Ostriches have powerful legs to run, monarch butterflies blend with their surroundings, armadillos play dead and springboks jump to intimidate their attackers.
Those were some of the lessons that the West Jefferson Elementary School fourth graders explained during the culmination of a module about animals’ defenses against predators. They presented their findings at a recent exhibition for parents.
Students have spent the past few months researching and writing about the animals, including a creative story that showed how the animals defended themselves against predators. Then the students in Rob Cooper’s and Charity Witherell’s classes worked together to paint murals depicting their animals without their teachers’ guidance.
The vast amount of work the students put into their papers, presentations and murals was evident, and parents listened intently as their students taught them about animals’ defense strategies.
After the presentations, parents said the module allowed their children to write both factual reports and creative stories, collaborate with others, and work on speaking in public — all important skills that will aid them later in life.
Fourth grader Lyla Marras said she enjoyed learning about armadillos, especially writing both the essay and story, while fourth grader Brylan Hogzett called the springbok he studied “awesome,” noting that he knew little about the animal until researching it for the project. He explained that springboks jump about two meters in the air—called pronking—to intimidate predators.

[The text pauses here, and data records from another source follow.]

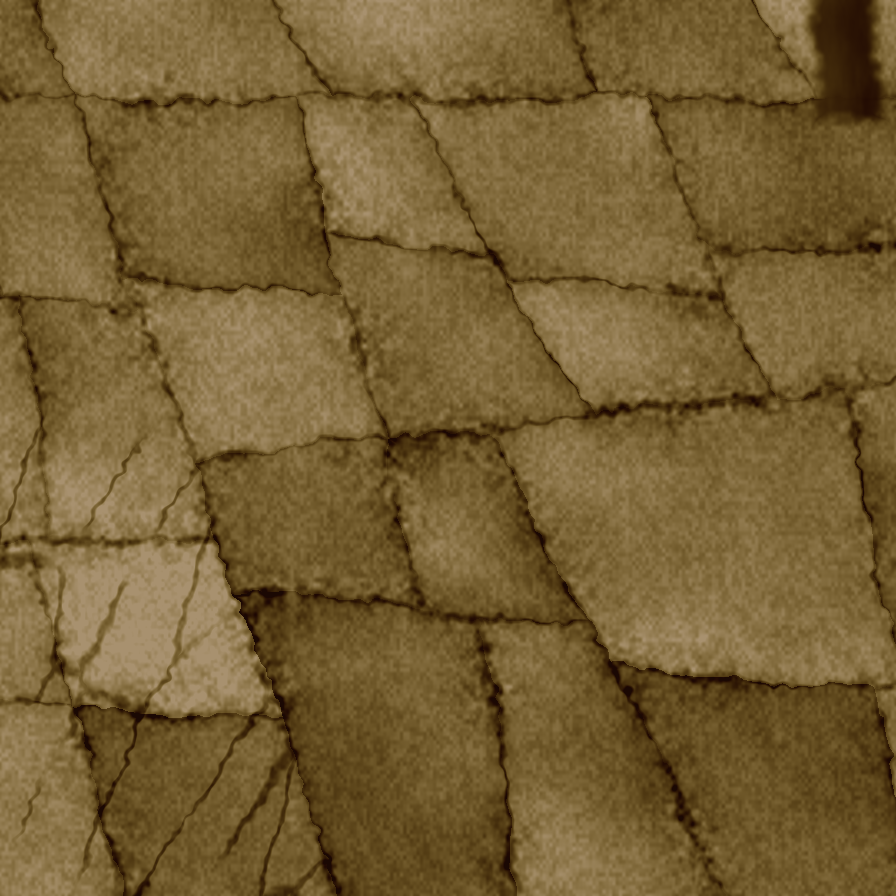
A WebGL 1 fragment shader for this texture:

```glsl
precision highp float;
// Weathered ochre stone paving: slanted slabs, dark ragged joints and hairline cracks.
uniform vec2 u_resolution;

const float SLANT = 0.34;                  // lean of the long joints
const vec2 MAIN_JOINTS = vec2(0.38, 0.89); // long slanted joint, long level joint

float hash(vec2 p) {
  return fract(sin(dot(p, vec2(127.1, 311.7))) * 43758.545);
}

float valueNoise(vec2 p) {
  vec2 cell = floor(p), f = fract(p);
  f = f * f * (3.0 - 2.0 * f);
  float low = mix(hash(cell), hash(cell + vec2(1.0, 0.0)), f.x);
  float high = mix(hash(cell + vec2(0.0, 1.0)), hash(cell + 1.0), f.x);
  return mix(low, high, f.y);
}

float layeredNoise(vec2 p) {
  float sum = 0.0, weight = 0.5;
  for (int i = 0; i < 4; i++) {
    sum += weight * valueNoise(p);
    p = p * 2.1 + 5.7;
    weight *= 0.5;
  }
  return sum / 0.9375;
}

// Gap between the two nearest cell points: zero on the cell borders.
float cellularGap(vec2 p) {
  float nearest = 9.0, second = 9.0;
  for (int y = -1; y <= 1; y++) {
    for (int x = -1; x <= 1; x++) {
      vec2 c = floor(p) + vec2(float(x), float(y));
      float d = length(c + vec2(hash(c), hash(c + 17.3)) - p);
      second = min(second, max(nearest, d));
      nearest = min(nearest, d);
    }
  }
  return second - nearest;
}

// Layered sines bend the joints, fine noise chips them.
vec2 wobble(vec2 p) {
  vec2 bend = 0.004 * sin(p.yx * 19.0 + vec2(1.0, 4.0)) + 0.002 * sin(p.yx * 53.0 + p * 21.0);
  vec2 chip = vec2(valueNoise(p * 95.0), valueNoise(p * 95.0 + 40.0)) - 0.5;
  return p + bend + 0.008 * chip;
}

// Splits the plane into slabs; returns distance to the joint and the slab id.
vec2 slabs(vec2 p) {
  vec2 q = vec2(p.x + SLANT * p.y, p.y);
  vec2 side = step(MAIN_JOINTS, q);
  vec2 lo = side * MAIN_JOINTS;
  vec2 hi = mix(MAIN_JOINTS, vec2(1.35, 1.0), side);
  vec2 gap = abs(q - MAIN_JOINTS);
  float joint = min(gap.x * 0.94, gap.y);
  float id = 1.0 + side.x + 2.0 * side.y;
  for (int i = 0; i < 4; i++) {
    vec2 size = hi - lo;
    if (max(size.x, size.y) > 0.34) {
      vec2 axis = size.x > size.y * 1.1 ? vec2(1.0, 0.0) : vec2(0.0, 1.0);
      vec2 cut = mix(lo, hi, 0.38 + 0.24 * hash(vec2(id, 2.0)));
      float tilt = 0.5 * (hash(vec2(id, 7.0)) - 0.5);
      float d = dot(q - cut, axis) + tilt * dot(q - 0.5 * (lo + hi), axis.yx);
      joint = min(joint, abs(d) * 0.94);
      float upper = step(0.0, d);
      lo = mix(lo, cut, axis * upper);
      hi = mix(hi, cut, axis * (1.0 - upper));
      id = id * 2.0 + 3.0 + upper;
    }
  }
  return vec2(joint, id);
}

// Thin branching cracks inside the shattered lower left part.
float hairlines(vec2 p) {
  vec2 q = vec2(p.x - 0.42 * p.y, p.y) * vec2(11.0, 3.6);
  float line = 1.0 - smoothstep(0.015, 0.075, cellularGap(q + 3.0));
  float zone = (1.0 - smoothstep(0.36, 0.40, p.x + SLANT * p.y))
             * (1.0 - smoothstep(0.48, 0.58, p.y));
  return line * zone * smoothstep(0.2, 0.45, valueNoise(p * 13.0));
}

float darkPost(vec2 p) {
  vec2 d = abs(p - vec2(0.945, 0.95)) - vec2(0.035, 0.085);
  return 1.0 - smoothstep(-0.012, 0.012, max(d.x, d.y));
}

// Maps tone to the ochre ramp: blue fades out in the shade.
vec3 ochre(float tone) {
  float warm = max(tone - 0.1, 0.0);
  return vec3(tone, max(tone - 0.09, 0.03), 0.01 + 1.36 * warm * warm);
}

void main() {
  vec2 uv = gl_FragCoord.xy / u_resolution;
  vec2 p = wobble(uv);
  vec2 slab = slabs(p);
  // Slab tone, broad stains and fine grain
  float tone = mix(0.425, 0.61, hash(vec2(slab.y, 11.0)));
  tone += 0.34 * (layeredNoise(vec2(uv.x + 0.3 * uv.y, uv.y) * 5.0 + slab.y) - 0.5);
  tone += 0.11 * (valueNoise(uv * vec2(270.0, 210.0)) - 0.5);
  tone += 0.05 * (valueNoise(uv * vec2(130.0, 90.0) + 9.0) - 0.5);
  // Grimy joints of uneven width, speckled with dark pits and pale chips
  float wear = smoothstep(0.25, 0.75, layeredNoise(uv * 13.0 + 30.0));
  float width = mix(0.001, 0.0065, wear);
  float grime = exp(-slab.x / mix(0.008, 0.03, wear));
  float core = 1.0 - smoothstep(width * 0.3, width + 0.002, slab.x);
  float speckle = valueNoise(uv * 150.0 + 3.0) + 0.6 * valueNoise(uv * 80.0) - 0.8;
  tone -= 0.11 * grime + core * mix(0.04, 0.2, valueNoise(uv * 30.0));
  tone += 0.32 * speckle * grime * mix(0.25, 1.0, wear);
  // Hairline cracks and the shadowy post in the corner
  tone -= 0.2 * hairlines(p);
  float postTone = 0.06 + 0.2 * layeredNoise(uv * vec2(28.0, 8.0));
  tone = mix(tone, postTone, 0.95 * darkPost(p));
  gl_FragColor = vec4(ochre(clamp(tone, 0.1, 0.66)), 1.0);
}
```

Witherell said the animal-defense unit is a yearly experience for students, though the murals were added this year.
Fourth grader Ellie Combs wrote about Olive the ostrich, who was looking for some delicious food when Claire the cheetah began stalking her. Ellie explained that Olive had two choices, hiding or running away, and she asked the audience to choose which would be a better strategy. Based on the audience’s response, Olive ran and Claire gave chase, but Olive had more endurance, so she could run a longer distance.
Fourth grader Sawyer Jensen wrote about Tyreek the springbok, who was happily drinking water from a lake when Bo the cheetah came by, hoping for a tasty meal. Tyreek started jumping “like a bunny,” so Bo gave up and left to find other food.
Witherell told parents about the writing portion of the module: “They were very creative, using a lot of descriptive language. Each student is sharing from the author’s chair (to read from their work). It means so much to them and to us as well that you came here for the presentations.”